▶ EXERCISE INSTRUCTIONS:
Find the number of lines containing the string "size" in the data. Answer with the number by itself.

[Dataset entries]

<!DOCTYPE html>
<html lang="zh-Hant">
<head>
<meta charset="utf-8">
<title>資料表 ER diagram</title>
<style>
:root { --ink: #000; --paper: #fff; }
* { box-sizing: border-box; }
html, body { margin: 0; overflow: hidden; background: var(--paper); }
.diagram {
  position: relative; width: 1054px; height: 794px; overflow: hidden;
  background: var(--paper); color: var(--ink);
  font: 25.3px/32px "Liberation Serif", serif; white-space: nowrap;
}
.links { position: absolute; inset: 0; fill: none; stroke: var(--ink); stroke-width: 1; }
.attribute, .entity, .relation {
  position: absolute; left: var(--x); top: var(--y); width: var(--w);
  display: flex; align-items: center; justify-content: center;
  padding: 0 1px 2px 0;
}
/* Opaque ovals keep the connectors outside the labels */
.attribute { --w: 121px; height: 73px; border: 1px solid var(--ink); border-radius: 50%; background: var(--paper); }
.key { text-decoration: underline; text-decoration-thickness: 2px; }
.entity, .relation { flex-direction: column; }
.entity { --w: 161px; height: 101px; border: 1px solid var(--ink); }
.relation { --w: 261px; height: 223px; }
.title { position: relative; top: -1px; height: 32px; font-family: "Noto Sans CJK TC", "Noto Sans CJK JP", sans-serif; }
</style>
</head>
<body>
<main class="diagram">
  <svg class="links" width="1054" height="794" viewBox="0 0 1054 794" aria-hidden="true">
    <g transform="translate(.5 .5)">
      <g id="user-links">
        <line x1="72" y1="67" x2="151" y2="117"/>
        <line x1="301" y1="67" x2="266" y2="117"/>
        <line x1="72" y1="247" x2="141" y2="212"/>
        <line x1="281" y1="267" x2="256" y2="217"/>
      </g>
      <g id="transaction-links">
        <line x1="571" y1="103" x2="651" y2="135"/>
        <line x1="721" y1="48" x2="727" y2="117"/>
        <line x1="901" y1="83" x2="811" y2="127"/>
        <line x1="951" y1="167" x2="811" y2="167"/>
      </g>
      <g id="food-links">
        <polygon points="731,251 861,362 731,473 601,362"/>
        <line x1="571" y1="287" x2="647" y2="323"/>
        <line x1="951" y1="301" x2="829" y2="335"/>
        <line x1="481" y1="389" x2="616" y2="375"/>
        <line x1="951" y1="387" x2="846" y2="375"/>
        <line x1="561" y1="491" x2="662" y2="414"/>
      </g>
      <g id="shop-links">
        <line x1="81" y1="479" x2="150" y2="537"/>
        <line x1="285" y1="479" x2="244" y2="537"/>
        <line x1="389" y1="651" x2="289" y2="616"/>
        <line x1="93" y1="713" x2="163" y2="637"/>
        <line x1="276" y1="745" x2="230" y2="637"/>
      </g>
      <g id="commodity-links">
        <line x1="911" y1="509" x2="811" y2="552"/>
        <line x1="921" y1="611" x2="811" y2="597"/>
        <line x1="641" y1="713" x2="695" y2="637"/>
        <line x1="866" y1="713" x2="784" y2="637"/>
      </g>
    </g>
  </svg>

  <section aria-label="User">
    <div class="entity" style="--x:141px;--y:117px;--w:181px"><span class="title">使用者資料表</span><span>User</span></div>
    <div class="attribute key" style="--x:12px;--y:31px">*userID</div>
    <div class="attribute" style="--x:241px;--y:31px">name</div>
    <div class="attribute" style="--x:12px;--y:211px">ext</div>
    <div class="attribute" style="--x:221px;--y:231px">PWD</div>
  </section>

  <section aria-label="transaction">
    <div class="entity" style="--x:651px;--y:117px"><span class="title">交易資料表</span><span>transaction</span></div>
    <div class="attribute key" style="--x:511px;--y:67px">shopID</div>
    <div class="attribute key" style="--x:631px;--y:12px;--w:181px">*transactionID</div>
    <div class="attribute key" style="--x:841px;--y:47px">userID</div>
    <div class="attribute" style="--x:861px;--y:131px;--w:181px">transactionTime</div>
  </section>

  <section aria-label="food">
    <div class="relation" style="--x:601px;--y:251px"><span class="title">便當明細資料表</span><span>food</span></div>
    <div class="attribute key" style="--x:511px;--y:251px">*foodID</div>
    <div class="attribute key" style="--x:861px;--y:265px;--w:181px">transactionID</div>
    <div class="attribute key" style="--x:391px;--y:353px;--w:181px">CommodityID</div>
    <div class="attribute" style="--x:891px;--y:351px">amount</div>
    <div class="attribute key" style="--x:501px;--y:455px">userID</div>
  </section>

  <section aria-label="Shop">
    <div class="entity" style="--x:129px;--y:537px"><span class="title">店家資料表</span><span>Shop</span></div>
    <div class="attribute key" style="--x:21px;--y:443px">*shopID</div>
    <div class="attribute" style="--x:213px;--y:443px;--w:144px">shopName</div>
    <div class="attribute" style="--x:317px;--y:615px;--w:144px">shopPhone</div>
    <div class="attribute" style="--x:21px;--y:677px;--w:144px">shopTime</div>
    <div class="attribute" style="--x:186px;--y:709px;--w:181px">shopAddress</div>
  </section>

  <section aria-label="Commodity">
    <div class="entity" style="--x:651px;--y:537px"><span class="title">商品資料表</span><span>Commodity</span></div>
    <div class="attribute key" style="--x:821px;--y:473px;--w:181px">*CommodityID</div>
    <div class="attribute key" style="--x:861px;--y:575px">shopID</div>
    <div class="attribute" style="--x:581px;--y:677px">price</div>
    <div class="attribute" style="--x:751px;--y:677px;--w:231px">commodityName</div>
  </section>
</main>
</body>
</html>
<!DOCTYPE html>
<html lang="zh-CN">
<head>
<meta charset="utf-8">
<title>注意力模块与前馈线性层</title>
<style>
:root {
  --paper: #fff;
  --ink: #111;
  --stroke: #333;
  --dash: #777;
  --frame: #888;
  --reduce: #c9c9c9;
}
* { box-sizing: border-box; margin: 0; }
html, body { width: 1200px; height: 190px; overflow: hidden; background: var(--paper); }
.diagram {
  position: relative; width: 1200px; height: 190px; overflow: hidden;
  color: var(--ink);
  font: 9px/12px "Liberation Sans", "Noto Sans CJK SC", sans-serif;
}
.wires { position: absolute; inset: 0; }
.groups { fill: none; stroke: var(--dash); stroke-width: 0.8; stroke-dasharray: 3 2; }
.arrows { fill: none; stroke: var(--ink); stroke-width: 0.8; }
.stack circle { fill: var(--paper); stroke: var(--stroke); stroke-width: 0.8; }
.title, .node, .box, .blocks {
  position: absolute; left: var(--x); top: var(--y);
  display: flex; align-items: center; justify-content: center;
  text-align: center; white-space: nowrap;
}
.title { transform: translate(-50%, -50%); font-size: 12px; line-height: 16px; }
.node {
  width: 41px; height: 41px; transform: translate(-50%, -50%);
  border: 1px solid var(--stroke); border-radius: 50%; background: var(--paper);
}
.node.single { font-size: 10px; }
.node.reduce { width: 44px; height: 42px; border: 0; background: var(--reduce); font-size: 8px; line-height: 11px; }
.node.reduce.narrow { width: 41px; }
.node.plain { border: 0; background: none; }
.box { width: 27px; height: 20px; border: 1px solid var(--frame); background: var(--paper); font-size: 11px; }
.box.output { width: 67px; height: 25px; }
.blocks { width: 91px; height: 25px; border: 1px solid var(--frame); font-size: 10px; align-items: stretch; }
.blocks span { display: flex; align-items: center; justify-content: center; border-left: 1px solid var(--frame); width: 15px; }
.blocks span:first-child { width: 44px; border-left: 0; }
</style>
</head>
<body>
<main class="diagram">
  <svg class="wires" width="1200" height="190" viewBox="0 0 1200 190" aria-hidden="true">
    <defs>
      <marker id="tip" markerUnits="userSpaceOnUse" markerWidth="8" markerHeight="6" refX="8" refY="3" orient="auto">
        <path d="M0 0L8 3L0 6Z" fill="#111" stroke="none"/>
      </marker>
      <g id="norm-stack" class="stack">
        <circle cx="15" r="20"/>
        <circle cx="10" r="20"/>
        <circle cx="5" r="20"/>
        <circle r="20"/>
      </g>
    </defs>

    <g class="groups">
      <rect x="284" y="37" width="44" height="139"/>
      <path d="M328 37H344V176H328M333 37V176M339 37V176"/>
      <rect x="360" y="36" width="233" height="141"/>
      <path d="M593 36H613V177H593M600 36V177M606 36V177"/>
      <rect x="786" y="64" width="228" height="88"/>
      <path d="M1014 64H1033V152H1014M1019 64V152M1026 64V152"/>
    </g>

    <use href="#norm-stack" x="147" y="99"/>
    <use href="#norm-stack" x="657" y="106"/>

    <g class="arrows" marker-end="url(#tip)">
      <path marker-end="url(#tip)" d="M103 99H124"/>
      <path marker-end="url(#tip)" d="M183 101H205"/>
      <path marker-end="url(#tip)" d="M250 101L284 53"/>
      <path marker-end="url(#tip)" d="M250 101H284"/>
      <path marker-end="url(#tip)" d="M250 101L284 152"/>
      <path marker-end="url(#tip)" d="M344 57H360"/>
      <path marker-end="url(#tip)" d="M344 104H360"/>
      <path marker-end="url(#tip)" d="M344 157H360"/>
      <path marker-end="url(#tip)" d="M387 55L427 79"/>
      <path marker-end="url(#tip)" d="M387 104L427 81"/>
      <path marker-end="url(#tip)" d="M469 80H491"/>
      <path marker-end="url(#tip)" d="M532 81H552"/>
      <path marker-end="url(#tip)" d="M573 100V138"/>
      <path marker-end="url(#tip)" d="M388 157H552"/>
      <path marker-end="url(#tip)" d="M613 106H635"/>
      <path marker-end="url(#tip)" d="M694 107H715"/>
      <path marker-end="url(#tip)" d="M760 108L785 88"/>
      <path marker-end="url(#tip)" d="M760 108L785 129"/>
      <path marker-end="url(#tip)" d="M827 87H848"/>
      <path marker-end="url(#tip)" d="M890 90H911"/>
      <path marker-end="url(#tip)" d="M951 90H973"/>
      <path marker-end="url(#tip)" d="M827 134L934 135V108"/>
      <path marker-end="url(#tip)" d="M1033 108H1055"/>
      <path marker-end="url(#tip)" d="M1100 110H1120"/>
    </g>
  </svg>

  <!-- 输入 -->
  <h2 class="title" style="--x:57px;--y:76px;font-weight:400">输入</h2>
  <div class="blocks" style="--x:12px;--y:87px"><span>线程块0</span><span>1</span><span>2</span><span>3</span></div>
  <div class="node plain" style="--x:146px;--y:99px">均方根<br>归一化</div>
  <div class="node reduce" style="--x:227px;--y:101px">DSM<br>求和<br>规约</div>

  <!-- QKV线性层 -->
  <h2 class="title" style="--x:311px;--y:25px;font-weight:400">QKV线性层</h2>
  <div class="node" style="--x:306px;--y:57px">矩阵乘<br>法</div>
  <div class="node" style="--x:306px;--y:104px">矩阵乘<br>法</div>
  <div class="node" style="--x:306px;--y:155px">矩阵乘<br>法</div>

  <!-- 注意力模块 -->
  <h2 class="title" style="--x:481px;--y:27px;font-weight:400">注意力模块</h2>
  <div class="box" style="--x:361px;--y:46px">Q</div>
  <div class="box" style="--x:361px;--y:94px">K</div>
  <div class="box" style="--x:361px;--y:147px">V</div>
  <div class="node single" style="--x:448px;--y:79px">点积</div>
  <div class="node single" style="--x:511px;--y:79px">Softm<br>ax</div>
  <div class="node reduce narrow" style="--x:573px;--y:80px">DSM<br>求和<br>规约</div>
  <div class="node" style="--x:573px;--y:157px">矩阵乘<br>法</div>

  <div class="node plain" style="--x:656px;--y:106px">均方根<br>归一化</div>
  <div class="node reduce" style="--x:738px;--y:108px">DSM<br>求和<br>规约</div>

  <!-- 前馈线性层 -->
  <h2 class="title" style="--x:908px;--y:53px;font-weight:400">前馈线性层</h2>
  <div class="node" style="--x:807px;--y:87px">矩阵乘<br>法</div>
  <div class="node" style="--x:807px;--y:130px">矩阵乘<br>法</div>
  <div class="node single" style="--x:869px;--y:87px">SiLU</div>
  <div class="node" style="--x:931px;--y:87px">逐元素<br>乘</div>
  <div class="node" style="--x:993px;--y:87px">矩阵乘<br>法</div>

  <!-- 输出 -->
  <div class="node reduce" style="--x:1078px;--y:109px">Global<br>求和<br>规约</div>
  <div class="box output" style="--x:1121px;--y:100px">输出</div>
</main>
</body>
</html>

▶ WRITTEN ANSWER:
5